The Canadian fiscal transfer system is relatively simple and designed to address fiscal imbalances arising from economic differences across provinces and territories that are related to per capita income and natural resource endowments.
Canadians can be proud that our graduates are among the most productive and respected researchers in the fields of health services, health policy and health economics. Yet our own health system continues to under-perform.
Canada has a mismatch between the world-class quality of research we produce on health every year and how that research is implemented into our healthcare system.
How much should the federal government pay towards health care costs?
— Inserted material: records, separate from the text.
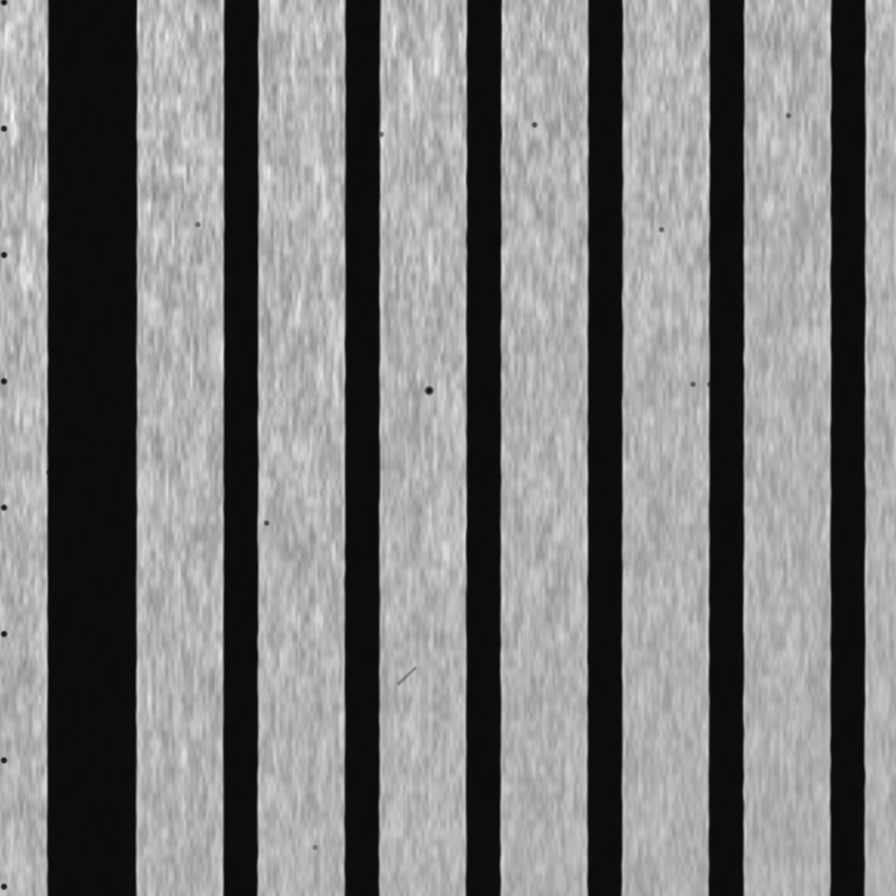
This pattern is drawn by a WebGL 2 fragment shader. Its source:

```glsl
#version 300 es
precision highp float;
// Black vertical bars, one wide and six narrow, on brushed grey metal.
// Bars are distance functions; the grain is stretched value noise that
// fades towards the lower right, with pinholes, specks and one scratch.

uniform vec2 u_resolution;
out vec4 fragColor;

float hash(vec2 p) {
  vec3 q = fract(vec3(p.xyx) * 0.1031);
  q += dot(q, q.yzx + 33.33);
  return fract((q.x + q.y) * q.z);
}

float noise(vec2 p) {
  vec2 i = floor(p), f = fract(p);
  f = f * f * (3.0 - 2.0 * f);
  return mix(mix(hash(i), hash(i + vec2(1, 0)), f.x),
             mix(hash(i + vec2(0, 1)), hash(i + vec2(1, 1)), f.x), f.y);
}

// Signed distance to the nearest bar, negative inside.
float barDistance(float x) {
  float wide = abs(x - 0.1029) - 0.0497;
  float index = clamp(round((x - 0.2689) / 0.1355), 0.0, 5.0);
  float narrow = abs(x - 0.2689 - 0.1355 * index) - 0.0192;
  return min(wide, narrow);
}

float segmentDistance(vec2 p, vec2 a, vec2 b) {
  vec2 ab = b - a;
  return length(p - a - ab * clamp(dot(p - a, ab) / dot(ab, ab), 0.0, 1.0));
}

// Soft round spot: 1 at the centre, 0 outside.
float spot(vec2 p, vec2 centre, float radius) {
  return 1.0 - smoothstep(0.25 * radius, radius, length(p - centre));
}

float brushedMetal(vec2 uv) {
  float fade = clamp(0.55 * (1.0 - uv.x) + 0.6 * uv.y, 0.0, 1.0);
  float broad = noise(uv * vec2(75.0, 18.0) + 7.0) - 0.5;
  float streak = noise(uv * vec2(210.0, 42.0) + 31.0) - 0.5;
  float fine = noise(uv * vec2(290.0, 100.0) + 83.0) - 0.5;
  float grain = 0.06 * broad + 0.14 * streak + 0.12 * fine;
  float fleck = smoothstep(0.72, 0.98, noise(uv * vec2(150.0, 26.0) + 57.0));
  return 0.683 + 0.025 * fade + grain * mix(0.6, 1.25, fade)
       + 0.12 * fleck * fade;
}

void main() {
  vec2 uv = gl_FragCoord.xy / u_resolution;
  float pixel = 1.0 / min(u_resolution.x, u_resolution.y);
  float metal = brushedMetal(uv);

  // Evenly spaced pinholes down the left border
  float row = round((uv.y - 0.0104) / 0.141);
  float dirt = 0.85 * spot(uv, vec2(0.0045, 0.0104 + 0.141 * row), 0.0052);

  // Small scattered specks, mostly in the upper part
  for (int i = 0; i < 14; i++) {
    float id = float(i);
    vec2 centre = vec2(hash(vec2(id, 3.0)), sqrt(hash(vec2(id, 11.0))));
    float strength = 0.25 + 0.4 * hash(vec2(id, 19.0));
    dirt = max(dirt, strength * spot(uv, centre, 0.0045));
  }

  // One larger speck and a short diagonal scratch
  dirt = max(dirt, 0.85 * spot(uv, vec2(0.479, 0.564), 0.0068));
  float scratch = segmentDistance(uv, vec2(0.445, 0.237), vec2(0.463, 0.254));
  dirt = max(dirt, 0.28 * (1.0 - smoothstep(0.0005, 0.003, scratch)));
  metal *= 1.0 - dirt;

  // Slightly uneven, soft bar edges with a pale rim
  float wobble = 0.0012 * (noise(uv * vec2(30.0, 60.0)) - 0.5);
  float distanceToBar = barDistance(uv.x + 0.001 * (0.5 - uv.y)) + wobble;
  float softness = max(0.0021, 0.8 * pixel);
  metal += 0.04 * (1.0 - smoothstep(0.002, 0.006, distanceToBar));
  float ink = 0.045 + 0.008 * noise(uv * vec2(200.0, 60.0));
  float shade = mix(ink, metal, smoothstep(-softness, softness, distanceToBar));

  fragColor = vec4(vec3(shade), 1.0);
}
```
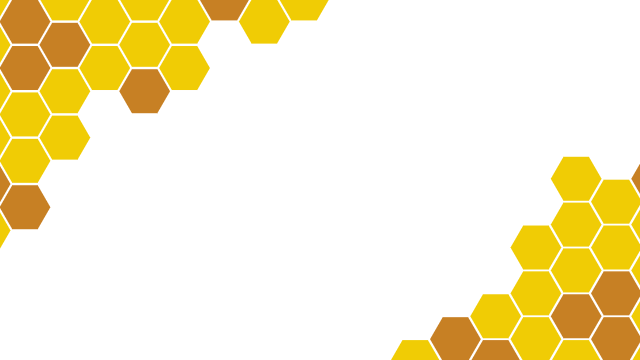
Reproduce this background procedurally as a WebGL 2 fragment shader.

```glsl
#version 300 es
precision highp float;

uniform vec2 u_resolution;
out vec4 fragColor;

// Lengths are fractions of the canvas height
const vec3 PAPER = vec3(1.0);
const vec3 HONEY = vec3(0.94, 0.80, 0.02);
const vec3 AMBER = vec3(0.78, 0.50, 0.14);
const float APOTHEM = 0.0611;

// Cell spacing and first cell centre, measured inward from each corner
const vec2 TOP_PITCH = vec2(0.1108, 0.1289);
const vec2 TOP_ORIGIN = vec2(-0.0414, -0.0044);
const vec2 BOTTOM_PITCH = vec2(0.1118, 0.1273);
const vec2 BOTTOM_ORIGIN = vec2(-0.0463, -0.0058);

// Cells per column, and bit masks of the amber rows
const int COLUMNS = 9;
const int TOP_COUNT[COLUMNS] = int[](6, 5, 4, 2, 3, 2, 1, 1, 1);
const int TOP_AMBER[COLUMNS] = int[](16, 19, 2, 0, 4, 0, 1, 0, 0);
const int BOTTOM_COUNT[COLUMNS] = int[](5, 4, 5, 3, 2, 1, 1, 0, 0);
const int BOTTOM_AMBER[COLUMNS] = int[](16, 3, 2, 0, 1, 1, 0, 0, 0);

// Signed distance to a flat-topped hexagon
float hexagon(vec2 p, float apothem) {
    p = abs(p);
    return max(p.y, dot(p, vec2(0.866025, 0.5))) - apothem;
}

// Paints one corner; even and odd columns form two offset grids
vec3 paintComb(vec3 color, vec2 p, vec2 pitch, int counts[COLUMNS], int amber[COLUMNS]) {
    float pixel = 1.0 / u_resolution.y;
    vec2 grid = p / pitch;
    for (int parity = 0; parity < 2; parity++) {
        float offset = float(parity);
        float column = 2.0 * floor((grid.x - offset) * 0.5 + 0.5) + offset;
        float row = floor(grid.y - 0.5 * offset + 0.5);
        int c = int(column);
        int r = int(row);
        if (c < 0 || c >= COLUMNS || r < 0) continue;
        if (r >= counts[c]) continue;

        vec2 center = vec2(column, row + 0.5 * offset) * pitch;
        float coverage = clamp(0.5 - hexagon(p - center, APOTHEM) / pixel, 0.0, 1.0);
        vec3 fill = ((amber[c] >> r) & 1) == 1 ? AMBER : HONEY;
        color = mix(color, fill, coverage);
    }
    return color;
}

void main() {
    vec2 p = gl_FragCoord.xy / u_resolution.y;
    float aspect = u_resolution.x / u_resolution.y;
    vec2 fromTopLeft = vec2(p.x, 1.0 - p.y);
    vec2 fromBottomRight = vec2(aspect - p.x, p.y);

    vec3 color = PAPER;
    color = paintComb(color, fromTopLeft - TOP_ORIGIN, TOP_PITCH, TOP_COUNT, TOP_AMBER);
    color = paintComb(color, fromBottomRight - BOTTOM_ORIGIN, BOTTOM_PITCH, BOTTOM_COUNT, BOTTOM_AMBER);
    fragColor = vec4(color, 1.0);
}
```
Hardly a week goes by without this thorny issue being disputed between federal and provincial governments.
Canada has a mismatch between the world class quality of research we produce on health every year and how that research is implemented into our healthcare system.
Recently, the Canadian Public Health Association (CPHA) celebrated the fact that the average lifespan of Canadians has increased by more than 30 years since the early 1900s. That’s something we can all celebrate.
Investing in social programs improves social conditions and, as a consequence, improves people’s lives. That’s fairly obvious. What hasn’t always been as obvious, however, is that such social spending doesn’t tend to come at the cost of economic growth.
When the previous Health Accord expired in 2014, the Harper government unilaterally established a new funding model for federal health transfer payments to the provinces and territories based on an equal per capita basis.
Later this month, Canada’s Minister of Health, Dr. Jane Philpott, will meet with her provincial and territorial counterparts in Vancouver. This is no ordinary get-together.